Waiting at the bus station the other day, I overheard a woman telling another: « Oh, my son Simon is really ambitious! » To which the second woman replied: ‘Well, this can be good sometimes, but at other times… not so good… » The bus arrived as the proud mother of Simon kept mentioning all the good qualities of her son.
Sitting in the bus, I kept thinking about… ambitions. Good? Not so good?
Amazingly, in the first words of today’s 2nd reading, Paul tells the Corinthians to be… ambitious!
« Be ambitious for the higher gifts. » (1 Cor.12:31)
So, this is what makes ambitions good or not so good: what we aim at, what we strive for. When people speak of ambitions, they often think in terms of wealth, reputation, influence, success in different areas of their personal and social life. Yet, often when they reach the goal they had set for themselves in any of those areas, they do not feel satisfied. Something is still missing. Perhaps it is because they have not attain what Paul calls « the higher gifts. » And Paul adds: « I am going to show you a way that is better. »
Did you notice that, in the illustration here, the word ambition is used in the singular – one can think of ONE over-riding ambition, a goal of a special kind which is worth leaving all the rest – like all the unused letters around the word ‘ambition’. Paul tells us very clearly what is the one thing we should try to achieve – we are to LOVE.
If there is one word which is used and over-used it is this small word ‘love’! You will hear people say: « I love this film. » « I love ice cream. » « I love walking in the woods. » « I love it when you say: ‘I love you’! » But to make sure we are not mistaking the kind of love expected from us, we are given a description of it: it « is always patient and kind, never jealous, never boastful or conceited, never rude or selfish; it does not take offence and it is not resentful. It delights in the truth; it is always ready to excuse, to trust, to hope and to endure whatever comes. » So this is the way we are to be ambitious.
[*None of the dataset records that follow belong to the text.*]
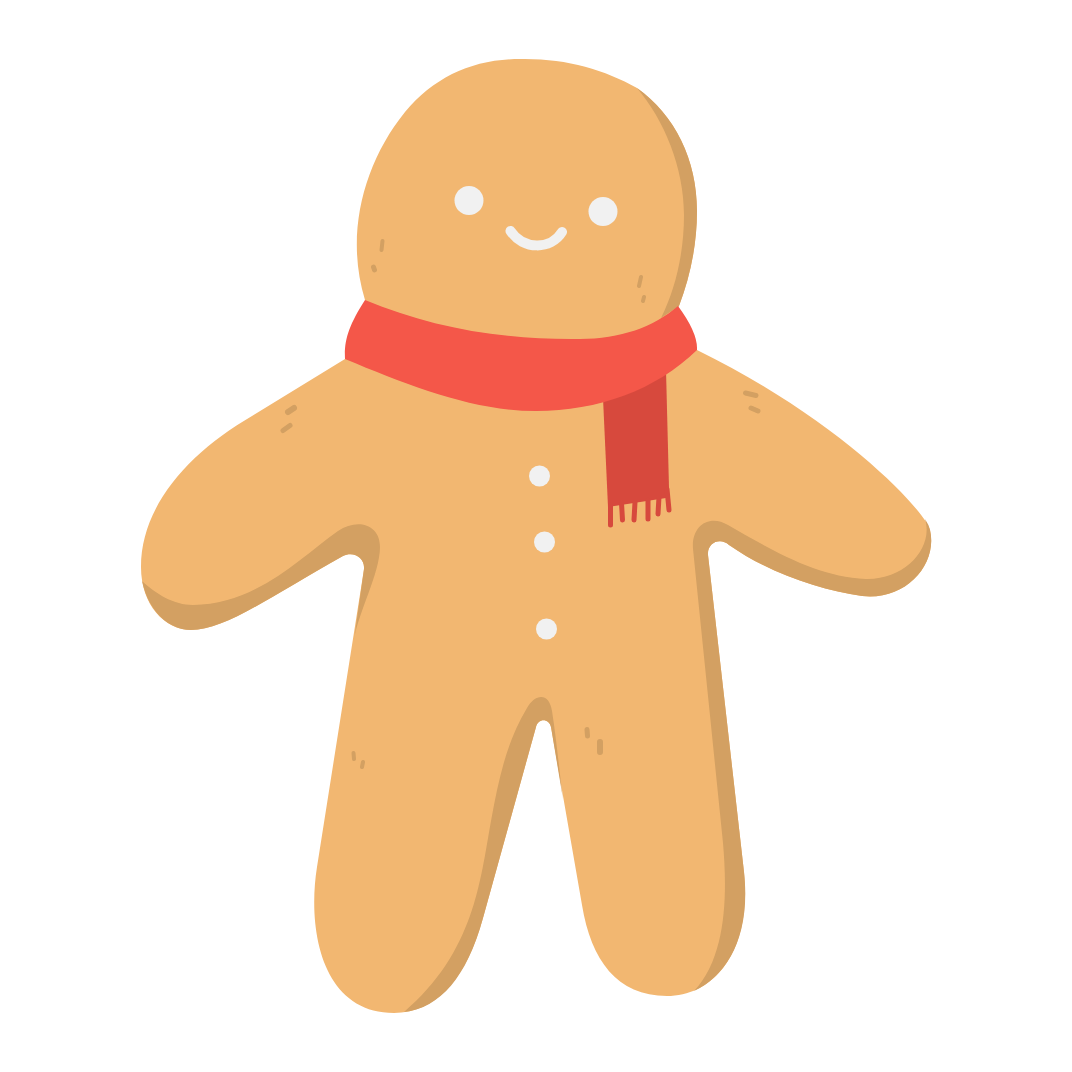
<!DOCTYPE html>
<html lang="en">
<head>
<meta charset="utf-8">
<title>Gingerbread man with a red scarf</title>
<style>
:root {
  --paper: #ffffff;
  --dough: #f2b771;
  --crust: #d3a062;
  --icing: #f1f1f1;
  --scarf: #f45749;
  --scarf-tail: #d7493d;
}
html, body { margin: 0; background: var(--paper); overflow: hidden; }
svg { display: block; width: 1072px; height: 1072px; }
.dough { fill: var(--dough); }
.crust { fill: var(--crust); }
.icing { fill: var(--icing); }
.scarf { fill: var(--scarf); }
.scarf-tail { fill: var(--scarf-tail); }
.smile { fill: none; stroke: var(--icing); stroke-width: 10; stroke-linecap: round; }
.crumbs { fill: none; stroke: var(--crust); stroke-linecap: round; }
.fringe { fill: none; stroke: var(--scarf-tail); stroke-width: 5; stroke-linecap: round; }
</style>
</head>
<body>
<svg viewBox="0 0 1072 1072" role="img" aria-label="Smiling gingerbread man wearing a red scarf">
  <g id="body">
    <path class="dough" d="M345 359L252 416C190 452 141 505 141 567C141 605 165 630 191 630C225 630 268 598 343 556C354 551 365 558 364 569L317 867C307 930 322 1013 394 1013C435 1013 466 980 483 918L536 727C538 718 549 718 551 727L582 905C591 960 617 996 667 996C715 996 752 950 744 872L708 555C707 543 720 537 729 545C769 573 820 590 862 596C906 601 938 564 930 530C926 512 842 421 697 350L520 300Z"/>
    <path class="crust" d="M142 581C149 613 170 630 191 630C225 630 268 598 343 556C354 551 365 558 364 569L354 640C358 613 380 573 380 547C380 524 357 518 338 531C302 556 258 604 193 605C174 605 156 594 142 581Z"/>
    <path class="crust" d="M404 1012C440 1008 467 977 483 918L536 727C538 718 549 718 551 727L563 799C559 768 556 736 552 711C549 692 535 694 527 708C507 741 499 777 491 821C480 882 474 952 404 1012Z"/>
    <path class="crust" d="M694 991C728 975 751 935 744 872L708 555C707 543 720 537 729 545C769 573 820 590 862 596C906 601 938 564 930 530Q929 525 925 519C934 548 905 580 866 579C816 577 770 549 728 525C710 514 691 525 693 549L723 843C727 889 728 955 694 991Z"/>
  </g>
  <g id="head">
    <path class="dough" d="M365 300C345 235 363 164 405 112C436 75 476 58 525 59C568 59 605 70 637 88C675 115 697 160 697 211C697 245 690 277 679 306L640 370H390Z"/>
    <path class="crust" d="M637 88C675 115 697 160 697 211C697 245 690 277 679 306L661 318C675 290 684 254 684 215C684 167 664 120 637 88Z"/>
  </g>
  <g id="face">
    <circle class="icing" cx="469" cy="200.5" r="14.5"/>
    <circle class="icing" cx="603" cy="211.5" r="14.5"/>
    <path class="smile" d="M510.500 231C523 250 551 250 562 232"/>
  </g>
  <g id="scarf">
    <path class="scarf-tail" d="M603 398L666 370L669 488L666 498L608 507Z"/>
    <path class="fringe" d="M610.500 505V525M621.500 503L622.500 520M635 502L634 520M648 500V519M659 497L658 514M667 489L669 510"/>
    <path class="scarf" d="M365 300C430 327 500 340 580 339C620 339 654 327 678 306Q698 333 697 350C656 390 598 411 536 411C473 411 410 386 345 359C344 340 349 325 365 300Z"/>
  </g>
  <g id="buttons" class="icing">
    <circle cx="539.500" cy="476" r="10.500"/>
    <circle cx="544.500" cy="542" r="10.500"/>
    <circle cx="546.500" cy="629" r="10.500"/>
  </g>
  <g id="crumbs" class="crumbs">
    <path stroke-width="4" d="M382.500 241L381.500 250M641 277L639 286M644 297L643 301M353.500 753L354 759M363 762L362 767"/>
    <path stroke-width="5" d="M373.500 267L374.500 270M283 430.500L290 425.500M745.500 393L756 395.500M751 408L758 411M587 729.500L587.500 736"/>
    <path stroke-width="6" d="M288 412L294 408M600 742L600 752"/>
  </g>
</svg>
</body>
</html>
But I must admit that, every time I come across this text, I feel like saying: ‘Lord, I’ll never manage that!’ And every time too, I am gently reminded that I am not expected to manage this on my own. The One asking us to live in this way is ready to enable us to do so…